Novak Djokovic is one of the slowest tennis players around.
More specifically, he's one of the slowest when it comes to making decisions. Studies show that he waits several milliseconds longer than most of his opponents before deciding where to hit the ball.
He's then extremely quick to act, however. He can position himself and adjust his stroke much faster than other players. This speed in execution buys him time to observe the court, analyse the situation and hence decide how to play. That lets him take control.
Military pilots will recognise this as the 'OODA loop' (observe, orient, decide, act) in action. They are taught to observe the situation, orient themselves, decide what to do, and then act. In air-to-air combat, it is not the pilot who reacts fastest who wins; it's the one who goes through the OODA loop most rapidly. Action without observation and orientation is blind.
The same is true for social media. Savvy organisations, such as Dell with its Social Media Command Centre, are building their capabilities to observe the social universe. What are customers saying? Where are they saying it, and to whom?

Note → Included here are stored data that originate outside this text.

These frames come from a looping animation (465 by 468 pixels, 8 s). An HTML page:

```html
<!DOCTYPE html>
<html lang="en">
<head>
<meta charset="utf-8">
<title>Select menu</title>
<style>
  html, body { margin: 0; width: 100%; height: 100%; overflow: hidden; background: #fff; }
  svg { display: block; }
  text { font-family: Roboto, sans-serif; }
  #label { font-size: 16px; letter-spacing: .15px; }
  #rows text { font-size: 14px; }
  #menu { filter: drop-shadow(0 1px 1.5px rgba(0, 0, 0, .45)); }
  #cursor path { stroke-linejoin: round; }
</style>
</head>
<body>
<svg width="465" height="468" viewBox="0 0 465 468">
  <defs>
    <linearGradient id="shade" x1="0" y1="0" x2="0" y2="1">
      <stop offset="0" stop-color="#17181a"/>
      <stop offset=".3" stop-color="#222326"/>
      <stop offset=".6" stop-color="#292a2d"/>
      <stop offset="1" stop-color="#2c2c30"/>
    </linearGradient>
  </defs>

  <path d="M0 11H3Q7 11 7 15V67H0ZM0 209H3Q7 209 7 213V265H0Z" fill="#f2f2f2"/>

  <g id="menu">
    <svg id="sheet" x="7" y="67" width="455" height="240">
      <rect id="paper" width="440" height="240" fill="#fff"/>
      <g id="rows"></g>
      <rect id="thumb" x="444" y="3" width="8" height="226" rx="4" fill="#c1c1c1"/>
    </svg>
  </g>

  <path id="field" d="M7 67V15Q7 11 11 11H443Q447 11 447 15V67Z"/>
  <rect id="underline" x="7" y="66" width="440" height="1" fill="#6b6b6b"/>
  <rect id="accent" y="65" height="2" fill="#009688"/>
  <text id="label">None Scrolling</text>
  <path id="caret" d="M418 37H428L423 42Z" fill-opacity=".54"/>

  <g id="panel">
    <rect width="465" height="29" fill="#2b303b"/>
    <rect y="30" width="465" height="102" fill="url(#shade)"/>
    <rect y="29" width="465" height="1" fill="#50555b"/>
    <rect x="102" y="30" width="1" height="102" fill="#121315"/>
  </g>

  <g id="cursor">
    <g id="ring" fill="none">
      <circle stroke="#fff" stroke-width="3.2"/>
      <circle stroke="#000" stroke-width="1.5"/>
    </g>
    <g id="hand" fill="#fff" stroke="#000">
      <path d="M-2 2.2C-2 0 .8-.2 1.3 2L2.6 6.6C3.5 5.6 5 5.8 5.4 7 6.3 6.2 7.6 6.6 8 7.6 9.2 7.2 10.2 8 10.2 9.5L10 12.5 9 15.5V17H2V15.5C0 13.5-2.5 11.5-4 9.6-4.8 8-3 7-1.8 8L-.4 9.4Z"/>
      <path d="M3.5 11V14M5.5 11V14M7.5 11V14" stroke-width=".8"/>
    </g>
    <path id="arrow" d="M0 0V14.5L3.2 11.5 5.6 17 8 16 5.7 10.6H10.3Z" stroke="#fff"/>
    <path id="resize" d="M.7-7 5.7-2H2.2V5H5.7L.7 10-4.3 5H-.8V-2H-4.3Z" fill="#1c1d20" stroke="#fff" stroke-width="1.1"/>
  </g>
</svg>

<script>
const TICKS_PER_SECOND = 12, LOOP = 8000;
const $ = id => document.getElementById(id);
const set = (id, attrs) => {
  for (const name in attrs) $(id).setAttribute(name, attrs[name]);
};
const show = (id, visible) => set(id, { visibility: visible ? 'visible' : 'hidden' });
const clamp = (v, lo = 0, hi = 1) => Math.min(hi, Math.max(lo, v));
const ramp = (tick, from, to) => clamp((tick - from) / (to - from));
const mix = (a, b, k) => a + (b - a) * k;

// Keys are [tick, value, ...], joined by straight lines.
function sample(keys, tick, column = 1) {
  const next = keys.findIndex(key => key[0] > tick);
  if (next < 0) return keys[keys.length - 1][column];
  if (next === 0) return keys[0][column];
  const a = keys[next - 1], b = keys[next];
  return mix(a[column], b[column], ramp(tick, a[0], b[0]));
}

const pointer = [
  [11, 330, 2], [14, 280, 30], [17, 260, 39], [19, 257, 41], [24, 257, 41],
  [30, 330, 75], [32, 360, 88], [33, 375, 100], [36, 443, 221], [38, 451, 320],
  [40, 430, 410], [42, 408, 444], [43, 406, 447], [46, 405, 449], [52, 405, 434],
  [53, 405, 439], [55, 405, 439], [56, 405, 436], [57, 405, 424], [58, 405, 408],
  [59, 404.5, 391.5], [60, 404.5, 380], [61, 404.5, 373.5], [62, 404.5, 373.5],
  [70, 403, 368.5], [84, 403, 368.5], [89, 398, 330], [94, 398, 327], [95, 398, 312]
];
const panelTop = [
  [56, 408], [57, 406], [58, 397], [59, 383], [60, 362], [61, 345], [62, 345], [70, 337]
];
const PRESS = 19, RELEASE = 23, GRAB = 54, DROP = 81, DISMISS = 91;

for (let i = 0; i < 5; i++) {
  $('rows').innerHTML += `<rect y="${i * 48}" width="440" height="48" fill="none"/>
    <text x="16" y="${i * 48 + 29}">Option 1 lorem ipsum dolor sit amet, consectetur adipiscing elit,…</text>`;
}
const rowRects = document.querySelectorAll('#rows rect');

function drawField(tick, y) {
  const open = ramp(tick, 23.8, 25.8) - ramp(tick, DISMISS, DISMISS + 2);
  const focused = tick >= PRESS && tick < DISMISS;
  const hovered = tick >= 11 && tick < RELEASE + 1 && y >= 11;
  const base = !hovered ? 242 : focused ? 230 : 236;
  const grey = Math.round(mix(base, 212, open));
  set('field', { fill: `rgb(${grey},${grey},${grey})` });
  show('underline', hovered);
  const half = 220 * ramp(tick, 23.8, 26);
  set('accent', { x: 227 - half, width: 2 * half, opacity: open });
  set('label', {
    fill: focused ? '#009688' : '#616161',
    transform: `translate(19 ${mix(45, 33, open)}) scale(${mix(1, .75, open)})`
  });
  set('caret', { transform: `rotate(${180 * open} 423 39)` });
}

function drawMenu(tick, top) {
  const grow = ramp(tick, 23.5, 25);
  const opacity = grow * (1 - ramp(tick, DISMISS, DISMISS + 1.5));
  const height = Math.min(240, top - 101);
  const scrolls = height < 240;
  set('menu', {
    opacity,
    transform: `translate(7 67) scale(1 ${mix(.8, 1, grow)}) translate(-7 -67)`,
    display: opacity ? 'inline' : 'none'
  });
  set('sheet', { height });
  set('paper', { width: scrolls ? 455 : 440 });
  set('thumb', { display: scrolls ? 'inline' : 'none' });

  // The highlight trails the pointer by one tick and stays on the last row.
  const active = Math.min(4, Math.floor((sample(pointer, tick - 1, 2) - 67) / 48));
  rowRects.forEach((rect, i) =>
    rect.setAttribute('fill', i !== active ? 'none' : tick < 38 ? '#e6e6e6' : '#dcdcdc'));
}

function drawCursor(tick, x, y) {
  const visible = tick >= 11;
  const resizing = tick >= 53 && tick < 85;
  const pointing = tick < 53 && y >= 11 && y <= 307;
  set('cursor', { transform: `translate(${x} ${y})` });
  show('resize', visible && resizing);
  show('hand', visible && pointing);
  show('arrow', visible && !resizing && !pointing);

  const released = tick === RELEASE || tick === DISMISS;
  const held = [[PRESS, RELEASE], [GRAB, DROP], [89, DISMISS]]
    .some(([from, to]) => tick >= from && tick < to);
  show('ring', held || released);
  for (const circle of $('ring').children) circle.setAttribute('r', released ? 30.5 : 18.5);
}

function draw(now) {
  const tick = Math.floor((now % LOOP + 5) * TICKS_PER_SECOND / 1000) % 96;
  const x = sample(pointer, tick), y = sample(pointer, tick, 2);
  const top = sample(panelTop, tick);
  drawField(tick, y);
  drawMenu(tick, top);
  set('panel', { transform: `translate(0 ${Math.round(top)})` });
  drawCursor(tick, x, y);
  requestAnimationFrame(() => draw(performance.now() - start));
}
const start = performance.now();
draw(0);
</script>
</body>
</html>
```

Once they know what people are saying, they can begin to analyse the chatter. What do all those messages mean? How are customer perceptions shifting? What does this mean for our brand? How can we shape this conversation?

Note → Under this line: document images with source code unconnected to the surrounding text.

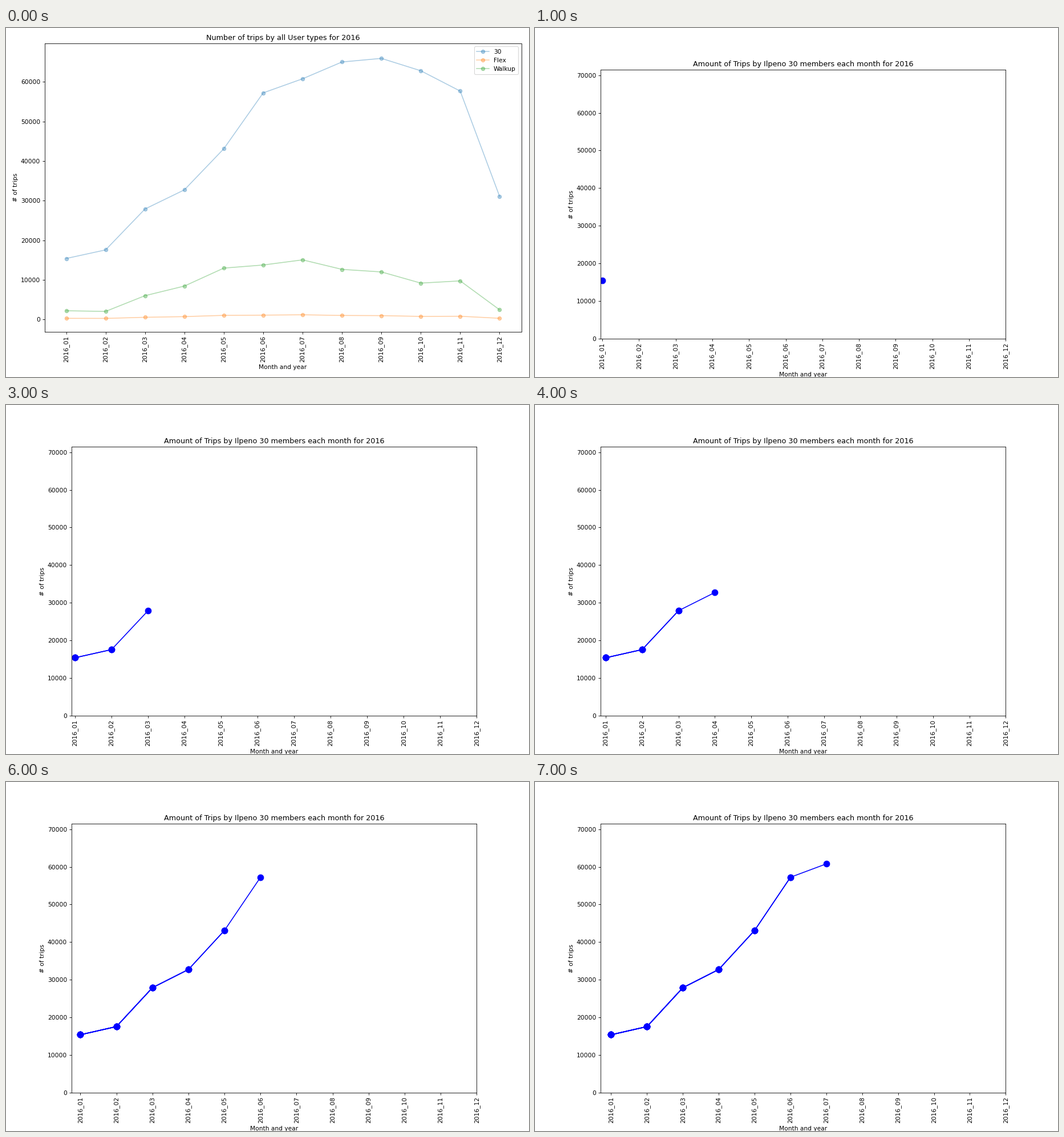
A matplotlib script for the animation above (8000 ms loop, 917x611 px).

```python
import numpy as np
import matplotlib.pyplot as plt
from matplotlib.animation import FuncAnimation

W, H = 917, 611
DPI = H / 8
STEPS = 8
MONTH = np.arange(12)


def ease(*keys):
    """Monthly values on half-cosine curves through (month, value) keys."""
    xs, ys = zip(*keys)
    index = range(len(keys))
    part, t = np.divmod(np.interp(MONTH, xs, index), 1)
    return np.interp(part + (1 - np.cos(np.pi * t)) / 2, index, ys)


def ripple(period):
    return np.cos(2 * np.pi * (MONTH - 2) / period)


# Members ripple only while rising; walk-ups alternate all year.
members = ease((0, 16780), (7.5, 67000), (9, 62830), (10, 57690), (11, 31050))
members += 2800 * ripple(3) * (MONTH < 8)
walkups = ease((0, 1570), (5.5, 14600), (10, 9120), (11, 3010))
walkups += 600 * ripple(2)
flex = 100 + 0.07 * walkups

fig = plt.figure(figsize=(W / DPI, H / DPI), dpi=DPI, facecolor="white")


def label_axes(ax, title):
    ax.set_title(title)
    ax.set_xlabel("Month and year")
    ax.set_ylabel("# of trips")
    ax.set_xticks(MONTH, [f"2016_{m + 1:02d}" for m in MONTH], rotation=90)


def make_overview():
    left, right, top, bottom = 67.5, 903.5, 27, 531.5
    ax = fig.add_axes([left / W, 1 - bottom / H,
                       (right - left) / W, (bottom - top) / H])
    for name, trips in (("30", members), ("Flex", flex), ("Walkup", walkups)):
        ax.plot(MONTH, trips, "-o", alpha=0.37, label=name)
    label_axes(ax, "Number of trips by all User types for 2016")
    ax.set_ylim(-3095, 69740)
    ax.legend(loc="upper right")
    return ax


def make_growth():
    ax = fig.add_subplot()
    # Every step redraws the whole path so far, which thickens older segments.
    paths = [ax.plot(MONTH[:n], members[:n], "-o", color="blue",
                     markersize=10)[0] for n in range(1, STEPS)]
    label_axes(ax, "Amount of Trips by Ilpeno 30 members each month for 2016")
    ax.set_ylim(0, 71430)
    return ax, paths


overview = make_overview()
growth, paths = make_growth()


def draw(step):
    overview.set_visible(step == 0)
    growth.set_visible(step > 0)
    for n, path in enumerate(paths, 1):
        path.set_visible(n <= step)
    # The left margin is 5% of the months shown; a lone point gets a fixed one.
    margin = 0.05 * (step - 1) if step > 1 else 0.055
    growth.set_xlim(-margin, 11)
    return [overview, growth]


anim = FuncAnimation(fig, draw, frames=STEPS, interval=1000,
                     repeat=True, blit=False)
plt.show()
```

This forms the basis for effective action. Dell can use it to identify incipient customer-service issues; to take complaints and turn them into positive messages about its commitment to solve customer problems. Burberry can use it to identify relevant conversations, spot opinion-formers, and hence engage in ways that maximise the brand's exposure.
How about you? Do you have a well-honed ability to observe and orient that will enable you to act decisively in the fast-paced world of social media?
How do you improve your ability to execute the OODA loop? Here are three places to start.
Build the ability to execute rapidly
Rehearse your response to crises. Practise standard procedures until they become second nature. Make sure that you have the right systems in place. Define clear team structures and responsibilities. Rapid execution buys you time to observe, analyse and make better decisions.
Build time for reflection
Most of us are under extreme pressure to show that we are doing something. We need to fight for time to stop and think. Become comfortable with inaction, watching, thinking and waiting for the right moment to spring.
Act too soon and you will lack real understanding of your options. Act too late, and most options will have been closed off. Finding the right timing window for decision-making and action is hard; it's impossible if you don't include more nuanced analysis than 'as rapidly as possible' in your thinking.